‘America First’ budget’s key takeaways
- $54 billion boost in defense spending
- 28% cut to State Department, USAID
- 31% cut to the Environment Protection Agency
- Includes $1.5 billion in 2017 and $2.6 billion in 2018 for border wall
Trump’s budget outline is a bare-bones plan covering just “discretionary” spending for the 2018 fiscal year starting on Oct. 1. It is the first volley in what is expected to be an intense battle over spending in coming months in Congress, which holds the federal purse strings and seldom approves presidents’ budget plans.
Congress, controlled by Trump’s fellow Republicans, may reject some or many of his proposed cuts. Some of the proposed changes, which Democrats will broadly oppose, have been targeted for decades by conservative Republicans.
Moderate Republicans have already expressed unease with potential cuts to popular domestic programs such as home-heating subsidies, clean-water projects, and job training.
Trump is willing to discuss priorities, said White House budget director Mick Mulvaney, a former South Carolina congressman who made a name for himself as a spending hawk before Trump plucked him for his Cabinet.

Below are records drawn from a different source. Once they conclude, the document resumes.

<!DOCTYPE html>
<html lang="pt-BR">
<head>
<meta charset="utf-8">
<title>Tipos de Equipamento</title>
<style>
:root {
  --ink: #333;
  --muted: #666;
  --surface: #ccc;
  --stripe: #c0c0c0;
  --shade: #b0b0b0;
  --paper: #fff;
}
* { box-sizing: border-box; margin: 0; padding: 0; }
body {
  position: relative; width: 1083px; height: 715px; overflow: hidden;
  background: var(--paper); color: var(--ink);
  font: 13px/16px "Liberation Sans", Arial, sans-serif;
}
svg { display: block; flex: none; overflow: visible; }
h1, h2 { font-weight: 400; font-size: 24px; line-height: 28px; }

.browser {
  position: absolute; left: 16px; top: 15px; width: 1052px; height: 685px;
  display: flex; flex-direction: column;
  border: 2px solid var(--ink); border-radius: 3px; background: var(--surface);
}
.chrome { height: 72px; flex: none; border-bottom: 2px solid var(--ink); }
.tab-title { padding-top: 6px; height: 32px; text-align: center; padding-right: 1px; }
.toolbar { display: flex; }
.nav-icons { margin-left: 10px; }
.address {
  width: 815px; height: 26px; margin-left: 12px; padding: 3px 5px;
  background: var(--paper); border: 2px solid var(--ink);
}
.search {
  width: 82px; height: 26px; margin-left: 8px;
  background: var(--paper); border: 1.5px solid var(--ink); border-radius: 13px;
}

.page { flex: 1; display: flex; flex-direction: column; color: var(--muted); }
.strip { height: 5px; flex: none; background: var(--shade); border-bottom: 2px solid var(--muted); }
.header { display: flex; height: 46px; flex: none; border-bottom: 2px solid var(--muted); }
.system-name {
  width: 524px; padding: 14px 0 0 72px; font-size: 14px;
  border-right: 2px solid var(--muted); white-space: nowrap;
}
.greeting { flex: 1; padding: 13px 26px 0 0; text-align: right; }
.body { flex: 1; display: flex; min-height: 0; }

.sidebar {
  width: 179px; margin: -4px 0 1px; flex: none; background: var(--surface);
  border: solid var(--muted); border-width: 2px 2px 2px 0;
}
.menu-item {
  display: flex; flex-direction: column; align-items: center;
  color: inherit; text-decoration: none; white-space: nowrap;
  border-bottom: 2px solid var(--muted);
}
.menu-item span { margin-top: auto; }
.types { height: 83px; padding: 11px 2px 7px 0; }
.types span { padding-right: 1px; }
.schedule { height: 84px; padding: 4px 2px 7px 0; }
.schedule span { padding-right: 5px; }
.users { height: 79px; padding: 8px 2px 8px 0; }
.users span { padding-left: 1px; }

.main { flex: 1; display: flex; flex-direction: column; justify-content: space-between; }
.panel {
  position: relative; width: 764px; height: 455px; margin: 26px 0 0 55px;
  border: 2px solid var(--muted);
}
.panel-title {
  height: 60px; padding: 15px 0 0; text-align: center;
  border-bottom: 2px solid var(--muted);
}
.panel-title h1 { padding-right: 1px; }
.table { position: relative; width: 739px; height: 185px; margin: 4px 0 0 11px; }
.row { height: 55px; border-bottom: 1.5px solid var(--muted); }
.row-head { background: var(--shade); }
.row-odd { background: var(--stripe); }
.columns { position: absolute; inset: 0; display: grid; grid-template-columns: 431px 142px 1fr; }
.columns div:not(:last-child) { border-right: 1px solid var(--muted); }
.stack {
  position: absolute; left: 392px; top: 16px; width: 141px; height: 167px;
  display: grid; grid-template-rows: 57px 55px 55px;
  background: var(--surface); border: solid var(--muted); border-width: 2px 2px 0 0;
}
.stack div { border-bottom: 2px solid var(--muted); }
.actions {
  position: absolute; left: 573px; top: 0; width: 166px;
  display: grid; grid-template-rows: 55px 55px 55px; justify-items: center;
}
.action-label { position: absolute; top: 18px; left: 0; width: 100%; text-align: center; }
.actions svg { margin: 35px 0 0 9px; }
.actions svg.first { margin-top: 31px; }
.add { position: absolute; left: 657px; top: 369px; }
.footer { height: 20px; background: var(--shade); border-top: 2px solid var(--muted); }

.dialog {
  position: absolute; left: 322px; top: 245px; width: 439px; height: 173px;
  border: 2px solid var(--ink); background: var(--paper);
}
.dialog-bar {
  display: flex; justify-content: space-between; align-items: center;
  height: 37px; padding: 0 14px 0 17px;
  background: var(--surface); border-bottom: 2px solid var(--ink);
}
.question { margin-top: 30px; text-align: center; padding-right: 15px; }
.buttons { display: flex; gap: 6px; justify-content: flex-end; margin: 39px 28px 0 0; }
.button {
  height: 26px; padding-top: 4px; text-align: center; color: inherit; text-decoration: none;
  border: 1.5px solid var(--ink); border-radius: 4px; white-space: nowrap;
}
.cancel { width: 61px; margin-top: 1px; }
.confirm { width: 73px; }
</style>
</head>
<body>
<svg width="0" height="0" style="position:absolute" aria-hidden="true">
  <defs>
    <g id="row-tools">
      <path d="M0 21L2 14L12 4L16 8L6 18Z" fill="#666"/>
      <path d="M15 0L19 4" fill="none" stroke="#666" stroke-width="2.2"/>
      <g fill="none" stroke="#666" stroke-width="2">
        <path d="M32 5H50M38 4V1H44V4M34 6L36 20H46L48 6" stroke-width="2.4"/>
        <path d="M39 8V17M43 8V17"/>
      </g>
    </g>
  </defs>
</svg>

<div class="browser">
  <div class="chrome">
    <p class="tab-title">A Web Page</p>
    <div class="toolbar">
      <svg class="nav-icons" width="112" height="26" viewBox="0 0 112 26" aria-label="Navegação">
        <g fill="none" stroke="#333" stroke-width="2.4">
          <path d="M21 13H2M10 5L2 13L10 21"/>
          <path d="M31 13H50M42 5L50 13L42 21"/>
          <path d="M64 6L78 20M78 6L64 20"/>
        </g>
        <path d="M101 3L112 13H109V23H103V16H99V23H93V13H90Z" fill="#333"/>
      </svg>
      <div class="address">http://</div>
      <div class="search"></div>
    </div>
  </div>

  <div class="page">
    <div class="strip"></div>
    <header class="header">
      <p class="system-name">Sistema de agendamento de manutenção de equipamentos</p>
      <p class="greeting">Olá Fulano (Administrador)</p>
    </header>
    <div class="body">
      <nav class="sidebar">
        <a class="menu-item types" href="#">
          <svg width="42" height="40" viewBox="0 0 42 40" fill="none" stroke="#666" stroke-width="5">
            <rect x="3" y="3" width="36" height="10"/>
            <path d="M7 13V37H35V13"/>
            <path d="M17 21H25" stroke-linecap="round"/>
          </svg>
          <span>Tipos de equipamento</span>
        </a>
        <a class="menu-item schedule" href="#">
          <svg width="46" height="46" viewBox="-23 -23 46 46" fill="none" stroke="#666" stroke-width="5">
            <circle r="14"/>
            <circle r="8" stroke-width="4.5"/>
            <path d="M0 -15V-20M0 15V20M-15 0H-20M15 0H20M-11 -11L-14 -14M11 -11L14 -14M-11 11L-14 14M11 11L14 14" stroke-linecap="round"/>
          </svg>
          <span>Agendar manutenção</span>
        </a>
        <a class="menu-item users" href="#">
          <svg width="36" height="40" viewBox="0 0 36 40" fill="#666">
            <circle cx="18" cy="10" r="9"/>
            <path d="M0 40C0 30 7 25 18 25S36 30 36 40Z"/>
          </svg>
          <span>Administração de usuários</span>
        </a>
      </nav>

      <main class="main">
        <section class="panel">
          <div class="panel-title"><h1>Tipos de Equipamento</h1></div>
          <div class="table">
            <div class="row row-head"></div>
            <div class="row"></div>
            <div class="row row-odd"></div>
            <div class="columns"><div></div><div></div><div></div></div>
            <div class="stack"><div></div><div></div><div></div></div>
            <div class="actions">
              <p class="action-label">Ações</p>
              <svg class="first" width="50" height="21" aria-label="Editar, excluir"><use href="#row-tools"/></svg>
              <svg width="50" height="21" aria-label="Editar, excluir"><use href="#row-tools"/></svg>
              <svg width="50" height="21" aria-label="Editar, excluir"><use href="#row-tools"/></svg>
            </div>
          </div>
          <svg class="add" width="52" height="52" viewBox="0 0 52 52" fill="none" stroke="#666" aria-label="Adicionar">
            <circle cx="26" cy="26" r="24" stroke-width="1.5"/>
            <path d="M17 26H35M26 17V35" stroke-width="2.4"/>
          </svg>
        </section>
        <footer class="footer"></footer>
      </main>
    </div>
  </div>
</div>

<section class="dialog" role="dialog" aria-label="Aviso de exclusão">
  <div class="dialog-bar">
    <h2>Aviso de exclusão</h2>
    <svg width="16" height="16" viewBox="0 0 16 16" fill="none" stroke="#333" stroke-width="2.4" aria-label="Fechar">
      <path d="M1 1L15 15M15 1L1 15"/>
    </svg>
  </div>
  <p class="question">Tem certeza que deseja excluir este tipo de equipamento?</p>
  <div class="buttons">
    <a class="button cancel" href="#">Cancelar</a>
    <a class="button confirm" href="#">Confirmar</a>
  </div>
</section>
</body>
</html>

“The president wants to spend more money on defense, more money securing the border, more money enforcing the laws, and more money on school choice, without adding to the deficit,” Mulvaney told a small group of reporters during a preview on Wednesday.
“If they have a different way to accomplish that, we are more than interested in talking to them,” Mulvaney said.
Trump wants to spend $54 billion more on defense, put a down payment on his border wall, and breathe life into a few other campaign promises. His initial budget outline does not incorporate his promise to pour $1 trillion into roads, bridges, airports and other infrastructure projects. The White House has said the infrastructure plan is still to come.
The defense increases are matched by cuts to other programs so as to not increase the $488 billion federal deficit. Mulvaney acknowledged the proposal would likely result in significant cuts to the federal workforce.
“You can’t drain the swamp and leave all the people in it,” Mulvaney said.